**Information shown:**
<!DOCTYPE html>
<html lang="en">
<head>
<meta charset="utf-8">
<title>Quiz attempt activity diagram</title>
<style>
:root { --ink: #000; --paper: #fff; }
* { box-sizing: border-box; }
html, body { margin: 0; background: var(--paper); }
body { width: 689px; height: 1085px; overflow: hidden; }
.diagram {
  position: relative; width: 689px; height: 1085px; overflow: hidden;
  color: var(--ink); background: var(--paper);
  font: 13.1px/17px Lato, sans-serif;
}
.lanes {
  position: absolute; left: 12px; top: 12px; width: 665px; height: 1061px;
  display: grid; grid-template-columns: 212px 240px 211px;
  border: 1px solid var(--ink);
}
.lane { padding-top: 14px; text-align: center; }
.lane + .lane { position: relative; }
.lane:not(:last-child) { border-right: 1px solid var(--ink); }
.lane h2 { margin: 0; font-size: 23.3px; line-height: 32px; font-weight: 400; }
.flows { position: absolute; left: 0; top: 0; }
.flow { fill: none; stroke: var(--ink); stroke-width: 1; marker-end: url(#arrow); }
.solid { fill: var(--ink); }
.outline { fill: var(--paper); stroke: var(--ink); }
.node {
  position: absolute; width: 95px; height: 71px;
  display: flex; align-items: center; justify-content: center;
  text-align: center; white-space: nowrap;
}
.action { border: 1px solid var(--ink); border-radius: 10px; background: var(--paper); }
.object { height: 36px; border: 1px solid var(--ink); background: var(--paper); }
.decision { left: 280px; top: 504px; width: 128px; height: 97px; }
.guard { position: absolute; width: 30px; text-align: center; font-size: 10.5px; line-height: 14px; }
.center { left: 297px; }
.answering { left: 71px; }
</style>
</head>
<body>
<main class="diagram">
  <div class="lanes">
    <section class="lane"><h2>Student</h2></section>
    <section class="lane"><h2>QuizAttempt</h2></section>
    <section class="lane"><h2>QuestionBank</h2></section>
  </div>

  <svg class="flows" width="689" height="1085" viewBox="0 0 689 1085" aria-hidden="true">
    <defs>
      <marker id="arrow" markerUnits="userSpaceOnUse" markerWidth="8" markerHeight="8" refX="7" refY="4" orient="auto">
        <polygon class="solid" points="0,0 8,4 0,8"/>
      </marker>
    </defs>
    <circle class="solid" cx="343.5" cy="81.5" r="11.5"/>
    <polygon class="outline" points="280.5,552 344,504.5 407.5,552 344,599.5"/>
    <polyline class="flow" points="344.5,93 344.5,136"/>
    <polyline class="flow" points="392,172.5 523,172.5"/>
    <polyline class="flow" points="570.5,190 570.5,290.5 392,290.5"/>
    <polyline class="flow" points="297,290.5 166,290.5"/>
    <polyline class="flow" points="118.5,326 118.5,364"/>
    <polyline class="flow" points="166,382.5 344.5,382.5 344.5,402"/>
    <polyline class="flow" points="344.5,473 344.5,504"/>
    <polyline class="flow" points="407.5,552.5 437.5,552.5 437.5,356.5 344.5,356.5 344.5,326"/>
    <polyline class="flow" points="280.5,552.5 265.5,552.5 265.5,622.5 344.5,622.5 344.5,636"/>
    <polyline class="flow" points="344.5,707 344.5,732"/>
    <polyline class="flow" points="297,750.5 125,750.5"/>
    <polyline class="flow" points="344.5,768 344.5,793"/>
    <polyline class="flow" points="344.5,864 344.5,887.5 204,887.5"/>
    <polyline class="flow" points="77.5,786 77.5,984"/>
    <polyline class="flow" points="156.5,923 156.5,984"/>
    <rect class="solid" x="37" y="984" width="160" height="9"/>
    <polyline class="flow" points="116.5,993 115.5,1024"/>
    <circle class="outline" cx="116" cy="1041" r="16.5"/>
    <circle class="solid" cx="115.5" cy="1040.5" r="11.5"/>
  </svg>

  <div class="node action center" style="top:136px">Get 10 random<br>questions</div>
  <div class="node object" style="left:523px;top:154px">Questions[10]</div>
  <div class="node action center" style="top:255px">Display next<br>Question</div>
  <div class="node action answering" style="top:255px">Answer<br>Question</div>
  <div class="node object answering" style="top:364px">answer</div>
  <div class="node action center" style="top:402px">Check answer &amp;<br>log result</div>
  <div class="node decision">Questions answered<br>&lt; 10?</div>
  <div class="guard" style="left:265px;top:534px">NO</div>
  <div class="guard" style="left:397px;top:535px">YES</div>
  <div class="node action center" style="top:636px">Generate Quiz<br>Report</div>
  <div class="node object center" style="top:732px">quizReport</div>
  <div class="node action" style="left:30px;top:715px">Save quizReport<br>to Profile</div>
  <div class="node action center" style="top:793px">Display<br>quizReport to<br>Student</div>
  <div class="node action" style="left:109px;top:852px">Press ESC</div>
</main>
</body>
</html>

**The problem:**
Each line above must be output exactly as it stands.

**Exercise response:**
<!DOCTYPE html>
<html lang="en">
<head>
<meta charset="utf-8">
<title>Quiz attempt activity diagram</title>
<style>
:root { --ink: #000; --paper: #fff; }
* { box-sizing: border-box; }
html, body { margin: 0; background: var(--paper); }
body { width: 689px; height: 1085px; overflow: hidden; }
.diagram {
  position: relative; width: 689px; height: 1085px; overflow: hidden;
  color: var(--ink); background: var(--paper);
  font: 13.1px/17px Lato, sans-serif;
}
.lanes {
  position: absolute; left: 12px; top: 12px; width: 665px; height: 1061px;
  display: grid; grid-template-columns: 212px 240px 211px;
  border: 1px solid var(--ink);
}
.lane { padding-top: 14px; text-align: center; }
.lane + .lane { position: relative; }
.lane:not(:last-child) { border-right: 1px solid var(--ink); }
.lane h2 { margin: 0; font-size: 23.3px; line-height: 32px; font-weight: 400; }
.flows { position: absolute; left: 0; top: 0; }
.flow { fill: none; stroke: var(--ink); stroke-width: 1; marker-end: url(#arrow); }
.solid { fill: var(--ink); }
.outline { fill: var(--paper); stroke: var(--ink); }
.node {
  position: absolute; width: 95px; height: 71px;
  display: flex; align-items: center; justify-content: center;
  text-align: center; white-space: nowrap;
}
.action { border: 1px solid var(--ink); border-radius: 10px; background: var(--paper); }
.object { height: 36px; border: 1px solid var(--ink); background: var(--paper); }
.decision { left: 280px; top: 504px; width: 128px; height: 97px; }
.guard { position: absolute; width: 30px; text-align: center; font-size: 10.5px; line-height: 14px; }
.center { left: 297px; }
.answering { left: 71px; }
</style>
</head>
<body>
<main class="diagram">
  <div class="lanes">
    <section class="lane"><h2>Student</h2></section>
    <section class="lane"><h2>QuizAttempt</h2></section>
    <section class="lane"><h2>QuestionBank</h2></section>
  </div>

  <svg class="flows" width="689" height="1085" viewBox="0 0 689 1085" aria-hidden="true">
    <defs>
      <marker id="arrow" markerUnits="userSpaceOnUse" markerWidth="8" markerHeight="8" refX="7" refY="4" orient="auto">
        <polygon class="solid" points="0,0 8,4 0,8"/>
      </marker>
    </defs>
    <circle class="solid" cx="343.5" cy="81.5" r="11.5"/>
    <polygon class="outline" points="280.5,552 344,504.5 407.5,552 344,599.5"/>
    <polyline class="flow" points="344.5,93 344.5,136"/>
    <polyline class="flow" points="392,172.5 523,172.5"/>
    <polyline class="flow" points="570.5,190 570.5,290.5 392,290.5"/>
    <polyline class="flow" points="297,290.5 166,290.5"/>
    <polyline class="flow" points="118.5,326 118.5,364"/>
    <polyline class="flow" points="166,382.5 344.5,382.5 344.5,402"/>
    <polyline class="flow" points="344.5,473 344.5,504"/>
    <polyline class="flow" points="407.5,552.5 437.5,552.5 437.5,356.5 344.5,356.5 344.5,326"/>
    <polyline class="flow" points="280.5,552.5 265.5,552.5 265.5,622.5 344.5,622.5 344.5,636"/>
    <polyline class="flow" points="344.5,707 344.5,732"/>
    <polyline class="flow" points="297,750.5 125,750.5"/>
    <polyline class="flow" points="344.5,768 344.5,793"/>
    <polyline class="flow" points="344.5,864 344.5,887.5 204,887.5"/>
    <polyline class="flow" points="77.5,786 77.5,984"/>
    <polyline class="flow" points="156.5,923 156.5,984"/>
    <rect class="solid" x="37" y="984" width="160" height="9"/>
    <polyline class="flow" points="116.5,993 115.5,1024"/>
    <circle class="outline" cx="116" cy="1041" r="16.5"/>
    <circle class="solid" cx="115.5" cy="1040.5" r="11.5"/>
  </svg>

  <div class="node action center" style="top:136px">Get 10 random<br>questions</div>
  <div class="node object" style="left:523px;top:154px">Questions[10]</div>
  <div class="node action center" style="top:255px">Display next<br>Question</div>
  <div class="node action answering" style="top:255px">Answer<br>Question</div>
  <div class="node object answering" style="top:364px">answer</div>
  <div class="node action center" style="top:402px">Check answer &amp;<br>log result</div>
  <div class="node decision">Questions answered<br>&lt; 10?</div>
  <div class="guard" style="left:265px;top:534px">NO</div>
  <div class="guard" style="left:397px;top:535px">YES</div>
  <div class="node action center" style="top:636px">Generate Quiz<br>Report</div>
  <div class="node object center" style="top:732px">quizReport</div>
  <div class="node action" style="left:30px;top:715px">Save quizReport<br>to Profile</div>
  <div class="node action center" style="top:793px">Display<br>quizReport to<br>Student</div>
  <div class="node action" style="left:109px;top:852px">Press ESC</div>
</main>
</body>
</html>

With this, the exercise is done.